More from Colorado Rockies Rumors
- Colorado Rockies: Could recent injuries change their offseason philosophy?
- 3 free agents the Colorado Rockies should already be targeting
- The Colorado Rockies should take a flier on outfielder Franmil Reyes
- MLB trade rumors: Rockies could deal Chad Kuhl, Carlos Estévez on Trade Deadline Day
- 7 trade destinations for Colorado Rockies closer Daniel Bard
With that out of the way, we can still look at the action around the rest of the league, identify the fact that contending teams saw value in certain types of players and were willing to give up assets to acquire those players, and notice that the Rockies made zero moves and appeared to not even try.
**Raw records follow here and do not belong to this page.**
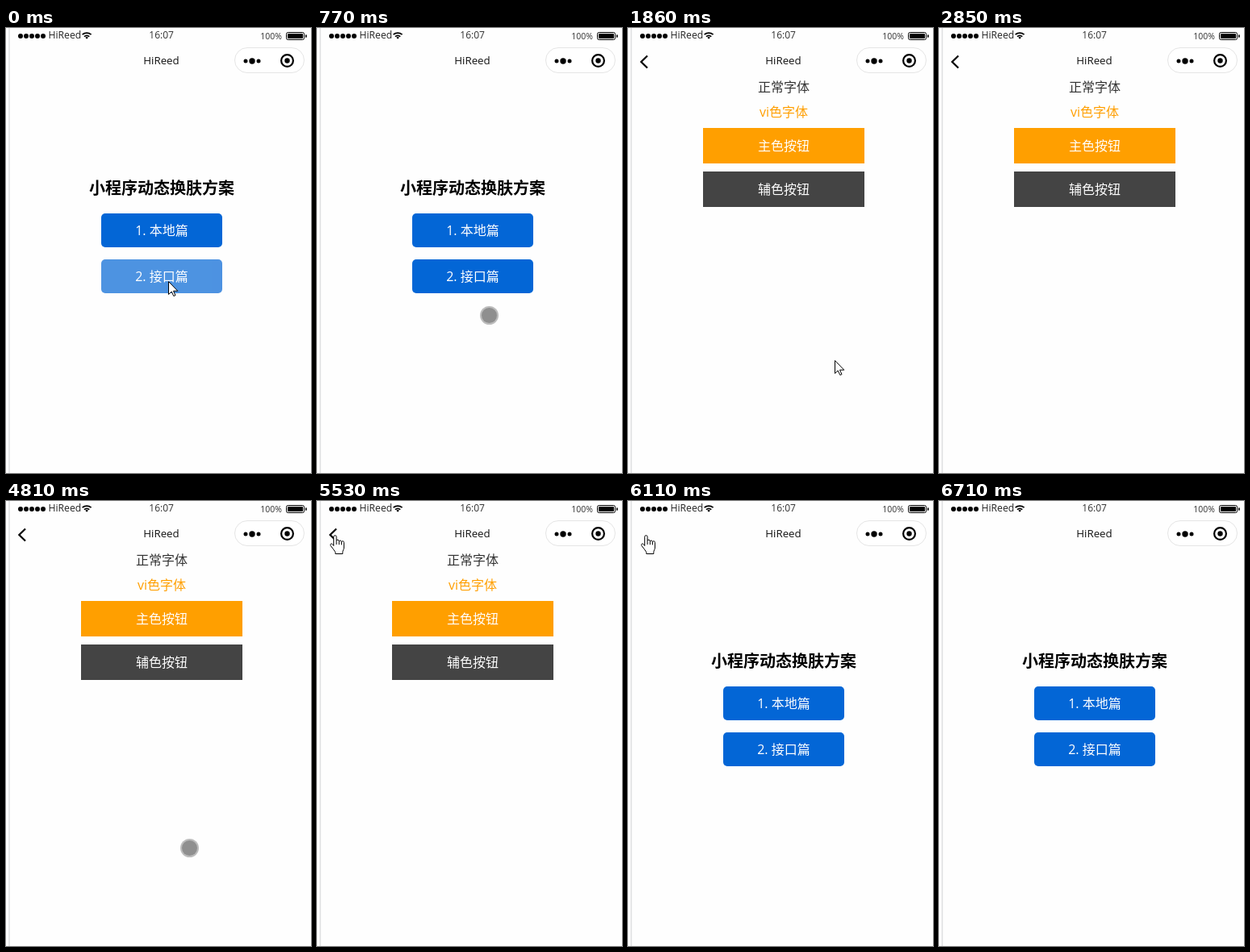
These frames come from a looping animation (378x552 px, 7.14 s). An HTML page:

```html
<!DOCTYPE html>
<html lang="zh-CN">
<head>
<meta charset="utf-8">
<title>小程序动态换肤方案</title>
<style>
html, body { margin: 0; height: 100%; overflow: hidden; background: #fefefe; }
svg { display: block; font-family: "Open Sans", "Noto Sans CJK SC", "Noto Sans CJK", sans-serif; }
.mid { text-anchor: middle; font-size: 16px; }
.light { fill: #fff; }
</style>
</head>
<body>
<svg width="378" height="552" viewBox="0 0 378 552">
  <rect width="378" height="552" fill="#fefefe"/>

  <g id="home">
    <text class="mid" x="193" y="206" style="font-size:20px;font-weight:700">小程序动态换肤方案</text>
    <rect x="118" y="230" width="150" height="42" rx="5" fill="#0366d6"/>
    <text class="mid light" x="193" y="257">1. 本地篇</text>
    <g id="second">
      <rect x="118" y="287" width="150" height="42" rx="5" fill="#0366d6"/>
      <text class="mid light" x="193" y="314">2. 接口篇</text>
    </g>
  </g>

  <g id="skin">
    <rect x="5" y="60" width="375" height="492" fill="#fefefe"/>
    <text class="mid" x="193" y="79" fill="#333">正常字体</text>
    <text class="mid" x="193" y="110" fill="#ff9f00">vi色字体</text>
    <rect x="93" y="124" width="200" height="44" fill="#ff9f00"/>
    <text class="mid light" x="193" y="152">主色按钮</text>
    <rect x="93" y="178" width="200" height="44" fill="#444"/>
    <text class="mid light" x="193" y="206">辅色按钮</text>
  </g>

  <path d="M4 0V552" stroke="#e6e7e8" stroke-width="2"/>

  <!-- status bar -->
  <path d="M18 10h28.1" stroke="#000" stroke-width="6" stroke-linecap="round" stroke-dasharray="0 7"/>
  <text x="52.5" y="13" font-size="12.2" fill="#222">HiReed</text>
  <g fill="none" stroke="#000" stroke-width="1.7">
    <path d="M94.6 8.2a8.2 8.2 0 0 1 11 0M96.9 10.6a5 5 0 0 1 6.4 0"/>
    <path d="M98.3 11.8a2.8 2.8 0 0 1 3.6 0l-1.8 2z" fill="#000" stroke="none"/>
  </g>
  <text x="177.3" y="13" font-size="12" fill="#333">16:07</text>
  <text x="315.3" y="14" font-size="10.5" fill="#333">100%</text>
  <rect x="347.5" y="5.5" width="22" height="9" rx="2" fill="none" stroke="#000"/>
  <rect x="349" y="7" width="19" height="6" rx=".8"/>
  <rect x="371" y="8.3" width="1.7" height="3.6" rx=".8"/>

  <!-- navigation bar -->
  <path id="back" d="M24 34.5L16.3 42L24 49.5" fill="none" stroke="#000" stroke-width="2.2"/>
  <text class="mid" x="192.5" y="45" style="font-size:13.3px" fill="#111">HiReed</text>
  <rect x="283.5" y="24.5" width="86" height="31" rx="15.5" fill="#fff" stroke="#e5e5e5"/>
  <circle cx="297" cy="41" r="2.5"/>
  <circle cx="305" cy="41" r="3.7"/>
  <circle cx="313" cy="41" r="2.5"/>
  <circle cx="348.5" cy="40.5" r="7.4" fill="none" stroke="#000" stroke-width="2.2"/>
  <circle cx="348.5" cy="40.5" r="3.2"/>

  <!-- pointers, drawn from their own top left or centre -->
  <path id="arrow" d="M.5 .5V16.5L4.2 13L6.8 18.5L9 17.6L6.5 12.2H11.8Z" fill="#fff" stroke="#000"/>
  <g id="touch">
    <circle r="11.5" fill="#bcbcbc"/>
    <circle r="9.5" fill="#8f8f8f"/>
  </g>
  <g id="hand" fill="#fff" stroke="#000" stroke-linejoin="round">
    <path d="M4.7 13.5V2.4a1.7 1.7 0 0 1 3.4 0V7a1.7 1.7 0 0 1 3.2 .8a1.7 1.7 0 0 1 3.1 .8a1.6 1.6 0 0 1 3 .8V16c0 2.2-1.6 3.5-1.6 5.5v2H6.8v-2C5.3 18.5 2.6 16 1 13.6c-1.3-2.2 .9-3.4 2.2-2z"/>
    <path d="M8.1 7v5M11.3 7.8v4.4M14.4 8.6v3.8" fill="none"/>
  </g>
</svg>
<script>
const LOOP = 7140, OFF = 375;
const $ = id => document.getElementById(id);

// [start ms, pointer kind, x, y]
const pointer = [
  [0, 'arrow', 201, 314],
  [250, 'touch', 201.5, 314.5],
  [650, 'touch', 209.5, 341.5],
  [770, 'touch', 213.5, 356.5],
  [920, 'touch', 213.5, 357.5],
  [1200, 'touch', 213.5, 358.5],
  [1350, 'touch', 236.5, 387.5],
  [1470, 'touch', 256.5, 412.5],
  [1620, 'arrow', 256, 412],
  [2730, 'touch', 304.5, 519.5],
  [2850, 'none'],
  [4810, 'touch', 227.5, 430.5],
  [4960, 'touch', 106.5, 232.5],
  [5080, 'arrow', 11, 67],
  [5230, 'arrow', 11, 45],
  [5380, 'arrow', 15, 42],
  [5530, 'hand', 16, 42],
  [6230, 'arrow', 42, 70],
  [6350, 'touch', 130.5, 214.5],
  [6470, 'touch', 248.5, 398.5],
  [6590, 'touch', 321.5, 504.5],
  [6710, 'none']
];
// [start ms, horizontal offset of the second page]
const slide = [[0, OFF], [1620, 281.4], [1740, 94], [1860, 0], [5830, 125], [5960, OFF]];

const at = (steps, t) => steps.findLast(s => s[0] <= t);
const show = (el, on) => el.setAttribute('visibility', on ? 'visible' : 'hidden');

function draw(t) {
  const [, kind, x, y] = at(pointer, t);
  for (const id of ['arrow', 'touch', 'hand']) {
    show($(id), id === kind);
    if (id === kind) $(id).setAttribute('transform', `translate(${x} ${y})`);
  }
  const dx = at(slide, t)[1];
  $('skin').setAttribute('transform', `translate(${dx} 0)`);
  show($('skin'), dx < OFF);
  show($('home'), dx > 0);
  $('second').setAttribute('opacity', t < 770 ? .7 : 1);
  show($('back'), t >= 1620 && t < 6110);
}

function tick() {
  draw(performance.now() % LOOP);
  requestAnimationFrame(tick);
}
tick();
</script>
</body>
</html>
```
The latest example under consideration is a deal executed on Sunday between division rivals. In a waiver trade with less than 24 hours until the September 1st deadline for postseason eligibility, the Cincinnati Reds sent hard-throwing relief pitcher Jonathan Broxton to the Milwaukee Brewers for two players to be named later.
Now submitted for your consideration, the statistics and contract situations for Broxton and Rockies’ closer LaTroy Hawkins.
- Broxton: 48.1 innings, 1.86 ERA, seven saves, and a three-year, $21 million contract with a club option for next season
- Hawkins: 47 innings, 2.26 ERA, 22 saves, and a $2.5 million deal with a club option for next season
To be fair, Hawkins’ tiny contract is likely why the Rockies want to keep him another year, but are you telling me that the Rockies could not obtain value for Hawkins given the package the Reds got for Broxton? That’s not to mention the premium that a playoff team might place on Hawkins’ leadership in the locker room.
There clearly would have been a market for Hawkins if the Rockies were selling. That means they had a chance to sell high on a reliever who will be 42 next season, a season in which the Rockies are unlikely to contend.
They made no such trade, apparently choosing to forget that bullpen arms are wholly unpredictable from one season to the next while also being the cheapest to replace, relatively speaking. But hey, let’s definitely keep a 42-year-old closer who has arguably been protected this season by the fact that he hasn’t had many save opportunities to begin with because the Rockies are so awful.
This has been the latest installment of trades that the Rockies didn’t make.